March is a changeable weather month and so far we have had a “false Spring”and a few nights with freezing temperatures but planting season is just around the corner! What can you plant in March in the kitchen garden?
Like another March holiday, think GREEN! The Farmer’s Almanac puts Seattle’s last frost date on March 17th, so while you are toasting with a green beer, consider some other greens for your garden!
Peas, kale, spinach and lettuces do not mind the cool weather! While many gardeners think about their edible plantings in terms of everyone’s favorite (home-grown tomatoes), there are many crops you can get started now and harvest before those tomatoes seedlings go in! Succession planting is where it is at!
Prepare your garden beds now. Many seed packets say that you can plant “as soon as the soil can be worked” but you want to make sure the soil is well drained as seeds planted in soil that is too wet will rot. Consider putting a black plastic bag out over the planting spot for a few days to warm the soil before planting.

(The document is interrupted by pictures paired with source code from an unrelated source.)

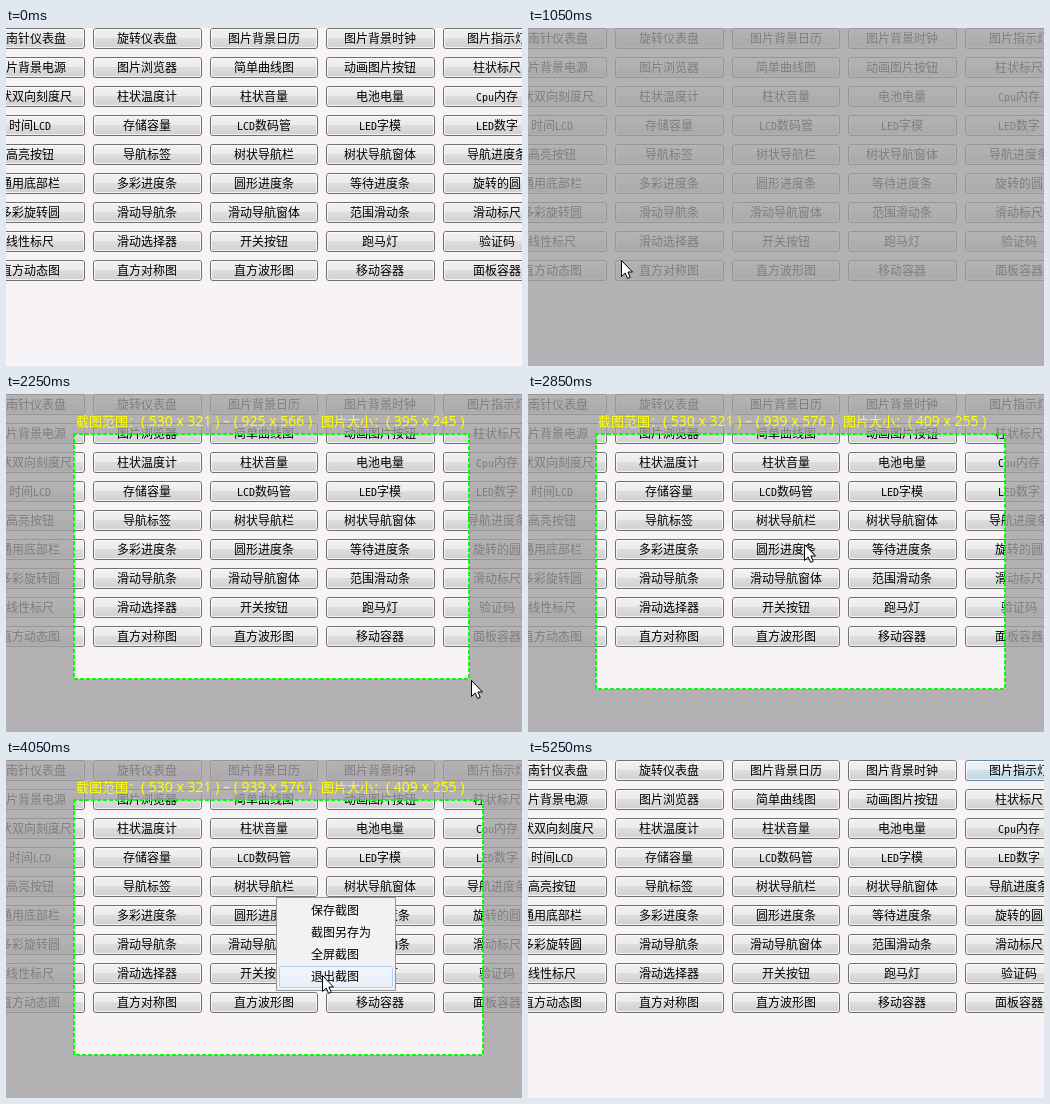
Write an HTML page with a canvas that moves like this. It is 516 by 338 pixels and loops after 5400 ms.

```html
<!DOCTYPE html>
<html lang="zh-CN">
<head>
<meta charset="utf-8">
<title>截图</title>
<style>
html, body { margin: 0; width: 100%; height: 100%; overflow: hidden; background: #f7f3f7; }
canvas { display: block; }
</style>
</head>
<body>
<canvas id="stage" width="516" height="338"></canvas>
<script>
const W = 516, H = 338, LOOP = 5400, STEP = 150;
const LEFT = 68, TOP = 40, SCREEN_X = 462, SCREEN_Y = 281;
const ctx = document.getElementById('stage').getContext('2d');
const CJK = '"Noto Sans CJK SC", "Noto Sans CJK JP", "Noto Sans CJK", sans-serif';
const MONO = '"DejaVu Sans Mono", monospace';

const labels = [
  '指南针仪表盘 旋转仪表盘 图片背景日历 图片背景时钟 图片指示灯',
  '图片背景电源 图片浏览器 简单曲线图 动画图片按钮 柱状标尺',
  '柱状双向刻度尺 柱状温度计 柱状音量 电池电量 Cpu内存',
  '时间LCD 存储容量 LCD数码管 LED字模 LED数字',
  '高亮按钮 导航标签 树状导航栏 树状导航窗体 导航进度条',
  '通用底部栏 多彩进度条 圆形进度条 等待进度条 旋转的圆',
  '多彩旋转圆 滑动导航条 滑动导航窗体 范围滑动条 滑动标尺',
  '线性标尺 滑动选择器 开关按钮 跑马灯 验证码',
  '直方动态图 直方对称图 直方波形图 移动容器 面板容器'
].map(row => row.split(' '));
const menuItems = ['保存截图', '截图另存为', '全屏截图', '退出截图'];

const within = (t, from, to) => t >= from && t < to;
const clamp = v => Math.max(0, Math.min(1, v));

// Decelerating move from a to b, at rest before and after.
function glide(t, from, to, a, b) {
  const p = clamp((t - from) / (to - from)), eased = p * (2 - p);
  return a.map((v, i) => Math.round(v + (b[i] - v) * eased));
}

function selectionAt(t) {
  if (!within(t, 1950, 4200)) return null;
  const nearlyDone = [395, 245];
  return t < 2250
    ? glide(t, 1950, 2250, [144, 89], nearlyDone)
    : glide(t, 2250, 2400, nearlyDone, [409, 255]);
}

function cursorAt(t) {
  if (within(t, 300, 450)) return [203, 270];
  if (within(t, 1050, 1950)) return glide(t, 1050, 1650, [93, 232], [LEFT - 1, TOP - 1]);
  if (within(t, 1950, 2400)) {
    // The pointer runs ahead of the dragged corner.
    const [w, h] = selectionAt(t), [dx, dy] = glide(t, 1950, 2250, [35, 22], [3, 1]);
    return [LEFT + w - 1 + dx, TOP + h + dy];
  }
  if (within(t, 2400, 3000)) return glide(t, 2400, 2850, [477, 295], [276, 150]);
  if (within(t, 3000, 3900)) return glide(t, 3000, 3150, [259, 126], [270, 137]);
  if (within(t, 3900, 4350)) return glide(t, 3900, 4050, [302, 186], [316, 215]);
  if (within(t, 4650, 5100)) return glide(t, 4650, 4950, [470, 16], [500, 3]);
  return null;
}

const hoverAt = t => t < 4650 ? 0 : Math.min(1, (t - 4500) / 300, 1 - (t - 4950) / 500);

function gradient(y, h, stops) {
  const g = ctx.createLinearGradient(0, y, 0, y + h);
  stops.forEach(([at, color]) => g.addColorStop(at, color));
  return g;
}

function roundBox(x, y, w, h, r, fill, stroke) {
  ctx.beginPath();
  ctx.roundRect(x + 0.5, y + 0.5, w - 1, h - 1, r);
  if (fill) { ctx.fillStyle = fill; ctx.fill(); }
  if (stroke) { ctx.strokeStyle = stroke; ctx.lineWidth = 1; ctx.stroke(); }
}

function text(str, x, y, font, color = '#000') {
  ctx.font = font;
  ctx.fillStyle = color;
  ctx.fillText(str, x, y);
}

// Latin glyphs are half as wide as the Chinese ones.
function buttonLabel(str, centerX, baseline) {
  const isLatin = s => s.charCodeAt(0) < 128;
  const runs = str.match(/[ -~]+|[^ -~]+/g);
  const width = s => s.length * (isLatin(s) ? 6 : 12);
  let x = Math.round(centerX - runs.reduce((sum, s) => sum + width(s), 0) / 2);
  for (const run of runs) {
    text(run, x, baseline, (isLatin(run) ? '10px ' + MONO : '12px ' + CJK));
    x += width(run);
  }
}

function buttonFace(x, y, w, [a, b, c, d], border) {
  roundBox(x, y, w, 21, 2.5, gradient(y, 21, [[0, a], [0.48, b], [0.5, c], [1, d]]), border);
}

function drawButtons(hover) {
  labels.forEach((row, r) => row.forEach((label, c) => {
    const x = Math.round(116.6 * c - 29.6), y = 29 * r;
    const w = Math.round(116.6 * c + 79) - x;
    buttonFace(x, y, w, ['#f2f2f2', '#ebebeb', '#dddddd', '#cfcfcf'], '#707070');
    if (hover && r === 0 && c === 4) {
      ctx.globalAlpha = hover;
      buttonFace(x, y, w, ['#eaf6fd', '#d9f0fc', '#bee6fd', '#a7d9f5'], '#3c7fb1');
      ctx.globalAlpha = 1;
    }
    roundBox(x + 1, y + 1, w - 2, 19, 1.5, null, 'rgba(255,255,255,.75)');
    buttonLabel(label, x + 53.5, y + 15);
  }));
}

function drawDim(selection) {
  ctx.beginPath();
  ctx.rect(0, 0, W, H);
  if (selection) ctx.rect(LEFT, TOP, ...selection);
  ctx.fillStyle = 'rgba(162,160,162,.784)';
  ctx.fill('evenodd');
}

function drawSelection([w, h]) {
  ctx.strokeStyle = '#0f0';
  ctx.lineWidth = 2;
  ctx.setLineDash([4, 2]);
  ctx.lineDashOffset = 1;
  ctx.strokeRect(LEFT, TOP, w, h);
  ctx.setLineDash([]);

  const x = LEFT + SCREEN_X, y = TOP + SCREEN_Y;
  const latin = '14px "Noto Sans", sans-serif', han = '13px ' + CJK;
  text('截图范围：', 70, 32, han, '#ff0');
  text(`( ${x} x ${y} ) – ( ${x + w} x ${y + h} )`, 135, 32, latin, '#ff0');
  text('图片大小：', 315, 32, han, '#ff0');
  text(`( ${w} x ${h} )`, 380, 32, latin, '#ff0');
}

function drawMenu(alpha, active) {
  ctx.globalAlpha = alpha;
  roundBox(270, 137, 120, 94, 0, '#f3f2f3', '#979797');
  menuItems.forEach((label, i) => {
    const y = 140 + 22 * i;
    if (i === active) {
      roundBox(273, y, 114, 22, 2, gradient(y, 22, [[0, '#f3f6fa'], [1, '#e6eff9']]), '#aecff7');
    }
    text(label, 305, y + 15, '12px ' + CJK);
  });
  ctx.globalAlpha = 1;
}

function drawCursor([x, y]) {
  const arrow = new Path2D('M.5 .5V16.5L4.2 13L6.6 18.4L9.2 17.3L6.9 12H11.5Z');
  ctx.save();
  ctx.translate(x, y);
  ctx.fillStyle = '#fff';
  ctx.fill(arrow);
  ctx.strokeStyle = '#000';
  ctx.lineWidth = 1;
  ctx.stroke(arrow);
  ctx.restore();
}

function draw(t) {
  const selection = selectionAt(t), cursor = cursorAt(t);
  ctx.fillStyle = '#f7f3f7';
  ctx.fillRect(0, 0, W, H);
  drawButtons(hoverAt(t));
  if (within(t, 1050, 4200)) drawDim(selection);
  if (selection) drawSelection(selection);
  if (within(t, 3300, 4200)) {
    const active = t < 3900 ? -1 : Math.floor((cursor[1] - 140) / 22);
    drawMenu(clamp((t - 3150) / 300), active);
  }
  if (cursor) drawCursor(cursor);
}

const start = performance.now();
function tick() {
  const t = (performance.now() - start) % LOOP;
  draw(Math.floor(t / STEP) * STEP);
  requestAnimationFrame(tick);
}
tick();
</script>
</body>
</html>
```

Green Ideas for the Spring garden
- Pre-sprout your peas by wrapping them in a damp paper towel in a plastic bag on the counter – in a few days you will see them sprouting and they are ready to plant. This will give you a jump on germination.
- Arugula anyone? This plant is a perennial and can survive our mild Seattle winters and come back every year! Tuck it in a corner of the growing space and let it go! Harvest throughout the year.
- Chives (as above) are another repeat provider! They are the first pop of color in the kitchen garden. Have a steady supply of these versatile herbs year-round and their pink flowers support the pollinators.
- Cilantro – have you purchased a plant in the past, only to have it bolt? By the time you buy a cilantro plant it is likely 6-8 weeks old, well into it’s life. Cilantro does not like warm weather so get some seeds in now for a Spring harvest – plant seeds again in August and enjoy fresh salsa even in the winter. Try the slow bolting varietal “Pokey Joe”.
- I’ve said it before, but it is worth repeating – Thomas Jefferson advised sowing a thimble-full of lettuce every Monday from February to September. I like that advice, and try to follow it. Grow lettuce in containers if you don’t have a lot of space. Consider using “loose leaf” lettuce varietals so you can “cut and come again” and get more than one harvest.
Another benefit to early planting is you typically don’t have to water very much. Those Spring showers will cover it for you! As our friends at Urban Earth Nursery say “PLANT SOME SEEDS, IT WILL GROW ON YA”
Happy planting! Start planning for your future food harvests and get yourself Good to Grow!